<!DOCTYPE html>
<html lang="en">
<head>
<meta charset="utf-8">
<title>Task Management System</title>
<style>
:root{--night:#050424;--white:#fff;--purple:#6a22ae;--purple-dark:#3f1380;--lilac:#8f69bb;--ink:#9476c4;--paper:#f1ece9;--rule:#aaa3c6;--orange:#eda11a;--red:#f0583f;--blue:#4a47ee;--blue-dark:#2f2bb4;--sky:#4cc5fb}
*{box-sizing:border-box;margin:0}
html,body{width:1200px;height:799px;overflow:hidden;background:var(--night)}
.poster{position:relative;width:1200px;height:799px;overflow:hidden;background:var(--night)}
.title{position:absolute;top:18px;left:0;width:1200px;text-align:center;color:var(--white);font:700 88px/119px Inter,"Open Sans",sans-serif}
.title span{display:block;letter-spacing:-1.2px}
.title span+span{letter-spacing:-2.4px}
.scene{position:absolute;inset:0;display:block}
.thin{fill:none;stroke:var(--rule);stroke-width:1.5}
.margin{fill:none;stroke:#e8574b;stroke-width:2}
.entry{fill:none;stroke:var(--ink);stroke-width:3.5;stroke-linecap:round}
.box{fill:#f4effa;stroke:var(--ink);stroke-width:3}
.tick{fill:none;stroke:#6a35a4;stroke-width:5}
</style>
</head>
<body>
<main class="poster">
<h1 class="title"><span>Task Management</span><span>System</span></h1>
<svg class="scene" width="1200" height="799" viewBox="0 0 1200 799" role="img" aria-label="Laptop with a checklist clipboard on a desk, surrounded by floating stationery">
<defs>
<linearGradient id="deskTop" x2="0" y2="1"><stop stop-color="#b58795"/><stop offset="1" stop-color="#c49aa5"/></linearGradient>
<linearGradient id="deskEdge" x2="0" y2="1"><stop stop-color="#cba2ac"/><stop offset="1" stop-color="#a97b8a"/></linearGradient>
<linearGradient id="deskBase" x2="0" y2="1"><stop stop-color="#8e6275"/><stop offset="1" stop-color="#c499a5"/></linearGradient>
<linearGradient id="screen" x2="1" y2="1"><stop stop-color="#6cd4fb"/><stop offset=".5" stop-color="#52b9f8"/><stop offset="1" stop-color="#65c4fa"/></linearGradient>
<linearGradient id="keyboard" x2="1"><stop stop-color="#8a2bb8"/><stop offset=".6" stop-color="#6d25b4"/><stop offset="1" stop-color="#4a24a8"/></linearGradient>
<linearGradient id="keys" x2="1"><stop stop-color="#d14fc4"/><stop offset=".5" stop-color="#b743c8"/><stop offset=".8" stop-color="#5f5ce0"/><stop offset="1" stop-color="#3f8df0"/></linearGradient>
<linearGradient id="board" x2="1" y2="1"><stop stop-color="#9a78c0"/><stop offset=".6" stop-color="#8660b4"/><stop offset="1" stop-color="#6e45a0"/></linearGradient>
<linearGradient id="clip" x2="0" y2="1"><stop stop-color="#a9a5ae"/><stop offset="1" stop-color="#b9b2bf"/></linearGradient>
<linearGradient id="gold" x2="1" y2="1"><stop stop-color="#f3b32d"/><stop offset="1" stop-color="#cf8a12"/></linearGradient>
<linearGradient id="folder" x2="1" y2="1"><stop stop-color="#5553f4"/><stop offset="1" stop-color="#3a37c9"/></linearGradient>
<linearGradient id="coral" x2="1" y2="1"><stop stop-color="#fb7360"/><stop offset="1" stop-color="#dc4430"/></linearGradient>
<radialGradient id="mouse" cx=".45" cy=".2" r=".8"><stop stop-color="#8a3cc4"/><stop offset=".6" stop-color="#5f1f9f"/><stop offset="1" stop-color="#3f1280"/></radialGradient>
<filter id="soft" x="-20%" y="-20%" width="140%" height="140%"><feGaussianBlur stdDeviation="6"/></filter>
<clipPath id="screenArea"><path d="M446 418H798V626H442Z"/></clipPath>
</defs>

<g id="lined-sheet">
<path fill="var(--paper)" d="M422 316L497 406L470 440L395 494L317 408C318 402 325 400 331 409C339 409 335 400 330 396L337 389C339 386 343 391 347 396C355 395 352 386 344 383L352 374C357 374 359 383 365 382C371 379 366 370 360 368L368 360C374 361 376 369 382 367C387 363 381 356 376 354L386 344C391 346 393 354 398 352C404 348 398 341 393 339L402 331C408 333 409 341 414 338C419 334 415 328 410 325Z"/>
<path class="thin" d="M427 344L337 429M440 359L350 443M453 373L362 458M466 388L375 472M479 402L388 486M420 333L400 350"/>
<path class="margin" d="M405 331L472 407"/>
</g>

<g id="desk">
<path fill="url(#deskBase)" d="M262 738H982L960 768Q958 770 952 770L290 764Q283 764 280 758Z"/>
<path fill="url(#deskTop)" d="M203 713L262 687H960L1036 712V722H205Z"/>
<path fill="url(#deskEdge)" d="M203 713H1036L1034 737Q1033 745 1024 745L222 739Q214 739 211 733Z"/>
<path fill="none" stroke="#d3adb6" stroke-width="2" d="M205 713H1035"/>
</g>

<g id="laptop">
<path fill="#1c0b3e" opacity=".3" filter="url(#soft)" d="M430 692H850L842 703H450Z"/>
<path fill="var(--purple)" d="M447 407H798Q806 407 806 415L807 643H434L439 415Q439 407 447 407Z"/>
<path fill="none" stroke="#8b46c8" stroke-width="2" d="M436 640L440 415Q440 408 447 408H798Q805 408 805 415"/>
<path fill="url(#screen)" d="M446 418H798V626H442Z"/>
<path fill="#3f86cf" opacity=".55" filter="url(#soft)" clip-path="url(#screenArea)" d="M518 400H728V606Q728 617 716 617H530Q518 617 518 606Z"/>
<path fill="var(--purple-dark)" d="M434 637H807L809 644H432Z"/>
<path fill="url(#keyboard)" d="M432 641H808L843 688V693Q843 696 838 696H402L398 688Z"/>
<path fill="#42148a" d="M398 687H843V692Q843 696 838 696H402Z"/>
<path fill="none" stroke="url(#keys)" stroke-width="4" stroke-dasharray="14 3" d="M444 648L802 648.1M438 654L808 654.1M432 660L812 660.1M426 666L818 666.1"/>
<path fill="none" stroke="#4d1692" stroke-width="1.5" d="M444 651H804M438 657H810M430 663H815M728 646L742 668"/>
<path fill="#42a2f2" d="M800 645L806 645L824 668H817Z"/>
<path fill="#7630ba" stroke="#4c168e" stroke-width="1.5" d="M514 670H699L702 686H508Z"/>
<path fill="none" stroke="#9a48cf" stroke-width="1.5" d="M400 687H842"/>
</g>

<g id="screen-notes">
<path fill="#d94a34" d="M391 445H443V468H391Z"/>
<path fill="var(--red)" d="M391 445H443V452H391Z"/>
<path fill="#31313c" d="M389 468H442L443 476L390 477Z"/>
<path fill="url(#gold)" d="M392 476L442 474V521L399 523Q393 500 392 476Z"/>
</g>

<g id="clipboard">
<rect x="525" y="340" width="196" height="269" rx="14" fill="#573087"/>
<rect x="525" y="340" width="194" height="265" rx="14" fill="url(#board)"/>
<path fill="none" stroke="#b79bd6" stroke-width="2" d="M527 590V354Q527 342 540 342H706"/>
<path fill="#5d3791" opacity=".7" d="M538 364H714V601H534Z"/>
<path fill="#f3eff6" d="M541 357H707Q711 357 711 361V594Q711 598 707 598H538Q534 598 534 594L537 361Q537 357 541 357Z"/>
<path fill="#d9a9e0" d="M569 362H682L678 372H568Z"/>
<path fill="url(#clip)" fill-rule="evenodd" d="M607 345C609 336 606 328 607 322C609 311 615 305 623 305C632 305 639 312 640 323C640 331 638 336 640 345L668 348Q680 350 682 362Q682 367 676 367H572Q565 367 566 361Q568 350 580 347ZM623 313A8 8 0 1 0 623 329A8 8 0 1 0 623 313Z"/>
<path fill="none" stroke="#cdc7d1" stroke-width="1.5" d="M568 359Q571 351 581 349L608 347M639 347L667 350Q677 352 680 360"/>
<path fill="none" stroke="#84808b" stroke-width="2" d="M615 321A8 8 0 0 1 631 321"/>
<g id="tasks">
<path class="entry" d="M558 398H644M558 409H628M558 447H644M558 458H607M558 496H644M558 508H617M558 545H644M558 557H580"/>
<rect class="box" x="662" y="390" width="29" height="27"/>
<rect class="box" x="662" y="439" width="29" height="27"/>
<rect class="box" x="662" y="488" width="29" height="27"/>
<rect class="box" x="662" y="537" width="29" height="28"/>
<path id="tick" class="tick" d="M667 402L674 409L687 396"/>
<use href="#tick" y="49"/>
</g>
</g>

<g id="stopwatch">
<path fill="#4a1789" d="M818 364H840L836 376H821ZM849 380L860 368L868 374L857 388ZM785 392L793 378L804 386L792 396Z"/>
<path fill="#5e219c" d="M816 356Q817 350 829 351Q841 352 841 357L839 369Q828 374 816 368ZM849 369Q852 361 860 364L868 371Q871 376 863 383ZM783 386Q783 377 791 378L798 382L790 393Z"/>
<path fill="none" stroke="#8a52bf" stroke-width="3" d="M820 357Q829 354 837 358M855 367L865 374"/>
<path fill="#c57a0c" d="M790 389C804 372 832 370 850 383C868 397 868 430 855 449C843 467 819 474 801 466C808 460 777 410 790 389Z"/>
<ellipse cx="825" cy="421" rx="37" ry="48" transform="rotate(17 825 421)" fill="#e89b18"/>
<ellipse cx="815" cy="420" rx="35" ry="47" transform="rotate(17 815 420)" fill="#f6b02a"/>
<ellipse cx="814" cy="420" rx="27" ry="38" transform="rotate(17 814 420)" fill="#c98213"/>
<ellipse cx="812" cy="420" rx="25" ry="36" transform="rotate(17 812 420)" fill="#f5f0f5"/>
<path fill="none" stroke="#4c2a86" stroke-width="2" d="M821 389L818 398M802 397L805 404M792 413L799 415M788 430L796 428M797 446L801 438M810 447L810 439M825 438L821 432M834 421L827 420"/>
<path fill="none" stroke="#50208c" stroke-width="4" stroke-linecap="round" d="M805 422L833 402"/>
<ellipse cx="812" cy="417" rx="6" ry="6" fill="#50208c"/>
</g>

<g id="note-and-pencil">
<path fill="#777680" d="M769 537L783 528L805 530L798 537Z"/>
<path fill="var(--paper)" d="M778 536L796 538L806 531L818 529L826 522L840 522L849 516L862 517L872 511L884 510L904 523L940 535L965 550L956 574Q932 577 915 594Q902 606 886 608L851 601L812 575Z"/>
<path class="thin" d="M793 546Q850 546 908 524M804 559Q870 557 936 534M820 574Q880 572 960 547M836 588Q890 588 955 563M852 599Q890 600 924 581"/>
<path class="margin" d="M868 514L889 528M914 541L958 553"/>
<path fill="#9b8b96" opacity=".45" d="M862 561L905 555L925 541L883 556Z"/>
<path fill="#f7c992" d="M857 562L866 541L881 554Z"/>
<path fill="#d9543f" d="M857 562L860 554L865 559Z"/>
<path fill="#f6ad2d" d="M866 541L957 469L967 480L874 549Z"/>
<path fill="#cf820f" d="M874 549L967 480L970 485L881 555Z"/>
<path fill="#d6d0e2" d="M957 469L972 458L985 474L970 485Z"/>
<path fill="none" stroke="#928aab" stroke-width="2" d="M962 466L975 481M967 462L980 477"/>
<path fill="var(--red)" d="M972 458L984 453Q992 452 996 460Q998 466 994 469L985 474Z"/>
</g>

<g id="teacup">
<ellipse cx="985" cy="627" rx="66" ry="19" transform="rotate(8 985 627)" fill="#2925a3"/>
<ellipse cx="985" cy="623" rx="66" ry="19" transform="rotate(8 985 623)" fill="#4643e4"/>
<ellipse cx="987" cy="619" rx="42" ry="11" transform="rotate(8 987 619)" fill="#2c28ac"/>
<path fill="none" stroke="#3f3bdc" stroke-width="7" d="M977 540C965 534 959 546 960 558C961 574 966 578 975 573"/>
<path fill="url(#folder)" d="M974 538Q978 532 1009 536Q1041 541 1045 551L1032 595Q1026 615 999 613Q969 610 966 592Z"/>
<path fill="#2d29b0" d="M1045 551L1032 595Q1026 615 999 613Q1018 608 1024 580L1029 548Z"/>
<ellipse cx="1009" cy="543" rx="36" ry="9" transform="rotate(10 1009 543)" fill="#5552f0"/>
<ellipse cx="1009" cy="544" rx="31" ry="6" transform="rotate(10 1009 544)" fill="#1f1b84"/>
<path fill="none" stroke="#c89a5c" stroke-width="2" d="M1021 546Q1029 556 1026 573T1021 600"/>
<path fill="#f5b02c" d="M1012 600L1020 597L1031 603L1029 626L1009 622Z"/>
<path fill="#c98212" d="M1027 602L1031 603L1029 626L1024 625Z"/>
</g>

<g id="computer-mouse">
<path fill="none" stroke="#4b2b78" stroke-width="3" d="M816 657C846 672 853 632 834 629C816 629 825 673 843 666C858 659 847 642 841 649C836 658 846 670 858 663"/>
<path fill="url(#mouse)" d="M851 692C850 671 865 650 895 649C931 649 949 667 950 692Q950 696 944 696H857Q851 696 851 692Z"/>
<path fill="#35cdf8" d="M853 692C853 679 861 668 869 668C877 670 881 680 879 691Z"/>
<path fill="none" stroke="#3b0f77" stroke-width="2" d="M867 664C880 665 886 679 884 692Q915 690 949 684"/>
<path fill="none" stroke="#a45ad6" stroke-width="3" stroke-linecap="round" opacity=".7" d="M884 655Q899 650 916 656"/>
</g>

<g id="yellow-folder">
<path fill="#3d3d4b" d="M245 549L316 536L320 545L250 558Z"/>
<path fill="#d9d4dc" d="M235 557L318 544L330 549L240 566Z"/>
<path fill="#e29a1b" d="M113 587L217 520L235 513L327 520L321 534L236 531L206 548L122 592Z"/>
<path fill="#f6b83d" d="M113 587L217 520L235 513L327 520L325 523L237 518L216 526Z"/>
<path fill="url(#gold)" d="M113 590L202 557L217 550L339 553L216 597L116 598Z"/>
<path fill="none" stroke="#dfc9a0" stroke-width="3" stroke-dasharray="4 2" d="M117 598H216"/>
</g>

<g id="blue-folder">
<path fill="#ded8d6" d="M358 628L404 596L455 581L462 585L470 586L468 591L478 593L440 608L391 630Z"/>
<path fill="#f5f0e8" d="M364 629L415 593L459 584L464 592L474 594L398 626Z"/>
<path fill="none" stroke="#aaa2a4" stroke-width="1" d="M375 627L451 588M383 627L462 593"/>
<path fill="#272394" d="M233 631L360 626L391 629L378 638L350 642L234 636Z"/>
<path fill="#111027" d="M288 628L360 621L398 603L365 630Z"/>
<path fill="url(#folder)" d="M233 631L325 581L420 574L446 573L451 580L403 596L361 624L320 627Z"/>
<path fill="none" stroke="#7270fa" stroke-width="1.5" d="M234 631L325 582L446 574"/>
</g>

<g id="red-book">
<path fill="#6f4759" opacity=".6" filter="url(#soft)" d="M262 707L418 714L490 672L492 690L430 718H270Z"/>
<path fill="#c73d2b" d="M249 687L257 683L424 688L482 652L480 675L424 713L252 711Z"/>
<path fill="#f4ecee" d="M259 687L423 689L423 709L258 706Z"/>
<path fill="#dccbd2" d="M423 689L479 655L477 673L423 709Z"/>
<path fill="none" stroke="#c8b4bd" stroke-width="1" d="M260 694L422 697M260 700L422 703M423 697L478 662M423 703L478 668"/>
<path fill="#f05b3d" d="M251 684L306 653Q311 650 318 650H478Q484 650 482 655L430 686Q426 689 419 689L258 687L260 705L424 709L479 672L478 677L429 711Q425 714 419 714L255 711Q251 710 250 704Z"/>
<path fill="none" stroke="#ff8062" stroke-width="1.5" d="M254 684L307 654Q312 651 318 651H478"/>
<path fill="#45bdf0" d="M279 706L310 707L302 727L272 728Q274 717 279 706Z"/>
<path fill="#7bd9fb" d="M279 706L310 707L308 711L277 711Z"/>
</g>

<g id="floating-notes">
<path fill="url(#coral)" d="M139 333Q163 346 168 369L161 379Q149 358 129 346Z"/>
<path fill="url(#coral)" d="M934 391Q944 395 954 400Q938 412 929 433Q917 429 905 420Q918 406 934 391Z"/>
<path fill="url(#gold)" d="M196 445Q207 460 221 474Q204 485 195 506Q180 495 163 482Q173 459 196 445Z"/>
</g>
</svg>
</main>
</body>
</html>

--------------------

EXERCISE GOAL => Which of the lines in the data contain the string "clipboard"? Return each one.

ANSWER BOX =>
<svg class="scene" width="1200" height="799" viewBox="0 0 1200 799" role="img" aria-label="Laptop with a checklist clipboard on a desk, surrounded by floating stationery">
<g id="clipboard">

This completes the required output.